Stored entries
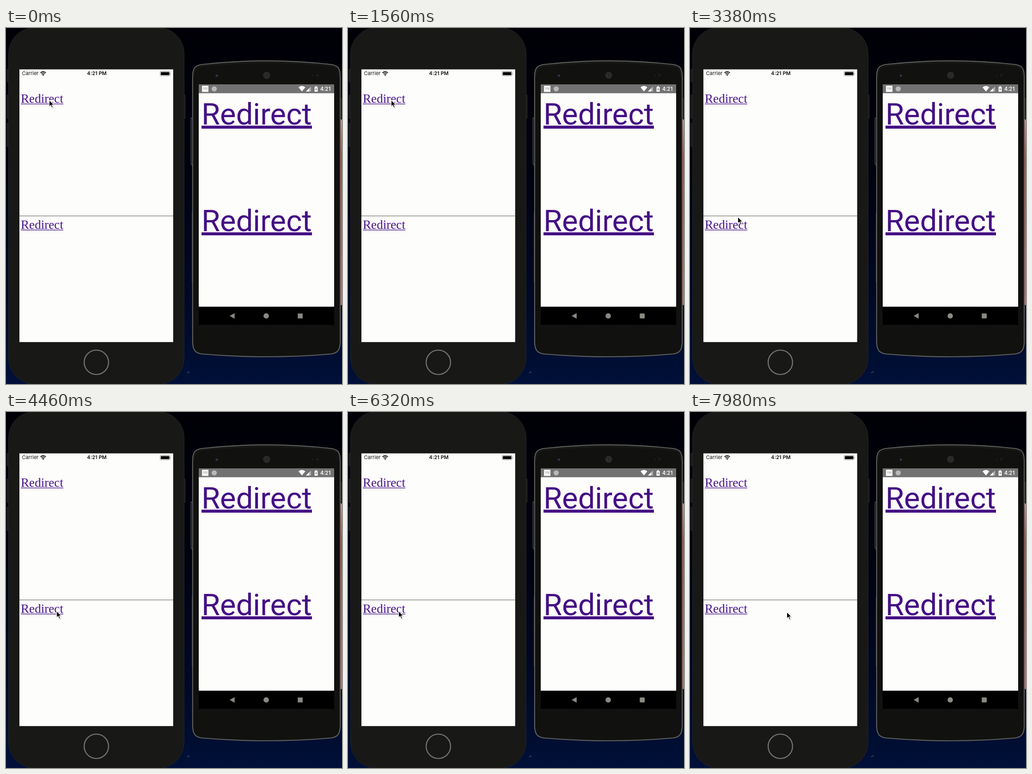
Animation, 727 px wide and 771 px high, one loop 8 s. Source, as an HTML page:

```html
<!DOCTYPE html>
<html lang="en">
<head>
<meta charset="utf-8">
<title>Redirect links on two phones</title>
<style>
  html, body { margin: 0; width: 100%; height: 100%; overflow: hidden; background: #000008; }
  svg { display: block; width: 100%; height: 100%; }
  .ui { font-family: Inter, "Liberation Sans", sans-serif; font-size: 11px; fill: #111; }
  .serif { font-family: "Liberation Serif", serif; font-size: 27.15px; fill: #48148a; }
  .roboto { font-family: Roboto, sans-serif; font-size: 65.1px; fill: #451084; }
  .clock { font-family: Roboto, sans-serif; font-size: 12.2px; font-weight: 500; fill: #fff; }
  .tiny { font-family: Roboto, sans-serif; font-size: 4.5px; fill: #777; }
</style>
</head>
<body>
<svg viewBox="0 0 727 771" xmlns="http://www.w3.org/2000/svg">
  <defs>
    <linearGradient id="night" x1="0" y1="0" x2="0" y2="1">
      <stop offset="0" stop-color="#000006"/>
      <stop offset=".4" stop-color="#00020f"/>
      <stop offset=".75" stop-color="#000824"/>
      <stop offset="1" stop-color="#001038"/>
    </linearGradient>
    <linearGradient id="coral" x1="0" y1="0" x2="0" y2="1">
      <stop offset="0" stop-color="#e88078"/>
      <stop offset=".2" stop-color="#d8402f"/>
      <stop offset="1" stop-color="#dc6258"/>
    </linearGradient>
    <g id="link">
      <text class="serif" x="32" y="162">Redirect</text>
      <rect x="32" y="163.8" width="92" height="1.4" fill="#48148a"/>
    </g>
    <g id="bigLink">
      <text class="roboto" x="423" y="209.3">Redirect</text>
      <rect x="423" y="211.5" width="239" height="6.5" fill="#451084"/>
    </g>
  </defs>

  <rect width="727" height="771" fill="url(#night)"/>
  <rect x="724" y="198" width="3" height="402" fill="url(#coral)"/>
  <path d="M392 747l5-3" stroke="#77809a"/>

  <!-- left phone -->
  <g fill="#191919" stroke="#2b2b2d" stroke-width=".8">
    <rect x="2" y="89" width="6" height="28" rx="1"/>
    <rect x="2" y="145" width="6" height="51" rx="1"/>
    <rect x="2" y="206" width="6" height="51" rx="1"/>
    <rect x="382" y="145" width="6" height="51" rx="1"/>
  </g>
  <rect x="5.5" y="-1" width="380" height="773" rx="57" fill="#181817" stroke="#252526"/>
  <circle cx="195.5" cy="724" r="26.4" fill="none" stroke="#717171" stroke-width="2.4"/>
  <rect x="29" y="89.6" width="332.7" height="590.6" fill="#fdfdfc"/>
  <text class="ui" x="34.5" y="102.4">Carrier</text>
  <g fill="none" stroke="#000" stroke-width="1.9">
    <path d="M74.6 97.2a8.2 8.2 0 0 1 11.6 0"/>
    <path d="M76.8 99.6a5.1 5.1 0 0 1 7.2 0"/>
  </g>
  <path d="M78.3 101.2a3 3 0 0 1 4.2 0l-2.1 2.2z"/>
  <text class="ui" x="196.5" y="102.4" text-anchor="middle" font-weight="600">4:21 PM</text>
  <rect x="333.5" y="94" width="21.4" height="9.6" rx="2.4" fill="none" stroke="#777" stroke-width=".9"/>
  <rect x="335" y="95.5" width="18.4" height="6.6" rx="1.2"/>
  <path d="M356 97.2q1.4 1.6 0 3.2z" fill="#666"/>
  <rect x="29" y="406.5" width="332.7" height="1" fill="#555"/>
  <use href="#link"/>
  <use href="#link" y="273"/>
  <rect id="tap" x="29" y="134" width="97.5" height="36.5" fill="#000" opacity=".33"/>

  <!-- right phone -->
  <path d="M404 195h-3.5v99l3.5 5M403 400v150" fill="none" stroke="#555" stroke-width="1.4"/>
  <path d="M723 152h2.5v44h-2.5" fill="none" stroke="#3a3a3a"/>
  <path d="M403.800 106C403.800 87 409 81 424 79Q494 71.200 563.500 71.200T703 79C718 81 723.200 87 723.200 106V678C723.200 697 718 704 703 706Q633 712 563.500 712T424 706C409 704 403.800 697 403.800 678Z"
        fill="#111110" stroke="#5e5e5a" stroke-width="2.2"/>
  <path d="M407 106C407 90 411 84.500 425 82.500Q494 74.700 563.500 74.700T702 82.500C716 84.500 720 90 720 106" fill="none" stroke="#252525"/>
  <circle cx="455.5" cy="103.5" r="3.6" fill="#1b1b2a"/>
  <circle cx="456.5" cy="103" r="1.2" fill="#66667c"/>
  <circle cx="564" cy="102.5" r="7.5" fill="#303030"/>
  <circle cx="564" cy="102.5" r="5" fill="none" stroke="#191919" stroke-width="1.6" stroke-dasharray="1.6 1.4"/>
  <circle cx="564" cy="102.5" r="1.6" fill="#191919"/>
  <circle cx="664" cy="102.5" r="2" fill="#1c1c1b"/>
  <circle cx="674" cy="102.5" r="3" fill="#1c1c1b"/>

  <rect x="417" y="122" width="293" height="521"/>
  <rect x="417" y="122" width="293" height="19.5" fill="#727272"/>
  <rect x="417" y="141.2" width="293" height="462.4" fill="#fdfdfc"/>
  <rect x="424" y="125" width="14" height="13.5" fill="#f4f4f4"/>
  <text class="tiny" x="431" y="133.3" text-anchor="middle">1102</text>
  <circle cx="450.5" cy="131.8" r="5.6" fill="#b8b8b8"/>
  <g fill="#fff">
    <path d="M633 128.4Q640.3 122.8 647.6 128.4L640.3 137.6Z"/>
    <path d="M649 137.4L660 126.4V137.4Z" fill="#b0b0b0"/>
    <path d="M649 137.4L656 130.4V137.4Z"/>
    <path d="M667.6 127.4h2v-1.4h2.8v1.4h2v10.6h-6.8z"/>
  </g>
  <path d="M671.5 129l-2.3 4.2h1.500v3l2.2-4.2h-1.4z" fill="#727272"/>
  <text class="clock" x="680" y="136">4:21</text>
  <use href="#bigLink"/>
  <use href="#bigLink" y="231"/>
  <g fill="#8a8a82">
    <path d="M484 623.5L494.7 617.5V629.5Z"/>
    <circle cx="563" cy="623.5" r="5.8"/>
    <rect x="631.3" y="618.3" width="10.6" height="10.6"/>
  </g>

  <g id="cursor">
    <path d="M.5 1.500V15.500L3.5 13L6 18.500L9.500 17L7.200 12H11.500Z" opacity=".22"/>
    <path d="M0 0V14.2L3.3 11.2L5.6 16.4L8 15.4L5.7 10.3H10.2Z"
          stroke="#fff" stroke-width="1.1" stroke-linejoin="round"/>
  </g>
</svg>
<script>
const LOOP = 8000;
const tap = document.getElementById('tap');
const cursor = document.getElementById('cursor');

// pointer stops: time, x, y
const stops = [
  [0, 93.5, 156], [2420, 93.5, 156], [2520, 96.5, 175],
  [3380, 103.5, 409], [3560, 109.5, 431], [7500, 109.5, 431], [7980, 209.5, 433]
];
const highlight = [2240, 2760];

const ease = u => u * u * (3 - 2 * u);

function pointerAt(t) {
  const i = stops.findIndex(s => s[0] > t);
  if (i < 0) return stops[stops.length - 1].slice(1);
  const [t0, x0, y0] = stops[i - 1], [t1, x1, y1] = stops[i];
  const k = ease((t - t0) / (t1 - t0));
  return [x0 + (x1 - x0) * k, y0 + (y1 - y0) * k];
}

function draw(t) {
  const [x, y] = pointerAt(t);
  cursor.setAttribute('transform', `translate(${x.toFixed(2)} ${y.toFixed(2)})`);
  const on = t >= highlight[0] && t < highlight[1];
  tap.setAttribute('visibility', on ? 'visible' : 'hidden');
}

const start = performance.now();
function tick() {
  draw((performance.now() - start) % LOOP);
  requestAnimationFrame(tick);
}
draw(0);
requestAnimationFrame(tick);
</script>
</body>
</html>
```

# Brief:
Identify all lines in the records above with the word "none".

# Output of the exercise:
  <circle cx="195.5" cy="724" r="26.4" fill="none" stroke="#717171" stroke-width="2.4"/>
  <g fill="none" stroke="#000" stroke-width="1.9">
  <rect x="333.5" y="94" width="21.4" height="9.6" rx="2.4" fill="none" stroke="#777" stroke-width=".9"/>
  <path d="M404 195h-3.5v99l3.5 5M403 400v150" fill="none" stroke="#555" stroke-width="1.4"/>
  <path d="M723 152h2.5v44h-2.5" fill="none" stroke="#3a3a3a"/>
  <path d="M407 106C407 90 411 84.500 425 82.500Q494 74.700 563.500 74.700T702 82.500C716 84.500 720 90 720 106" fill="none" stroke="#252525"/>
  <circle cx="564" cy="102.5" r="5" fill="none" stroke="#191919" stroke-width="1.6" stroke-dasharray="1.6 1.4"/>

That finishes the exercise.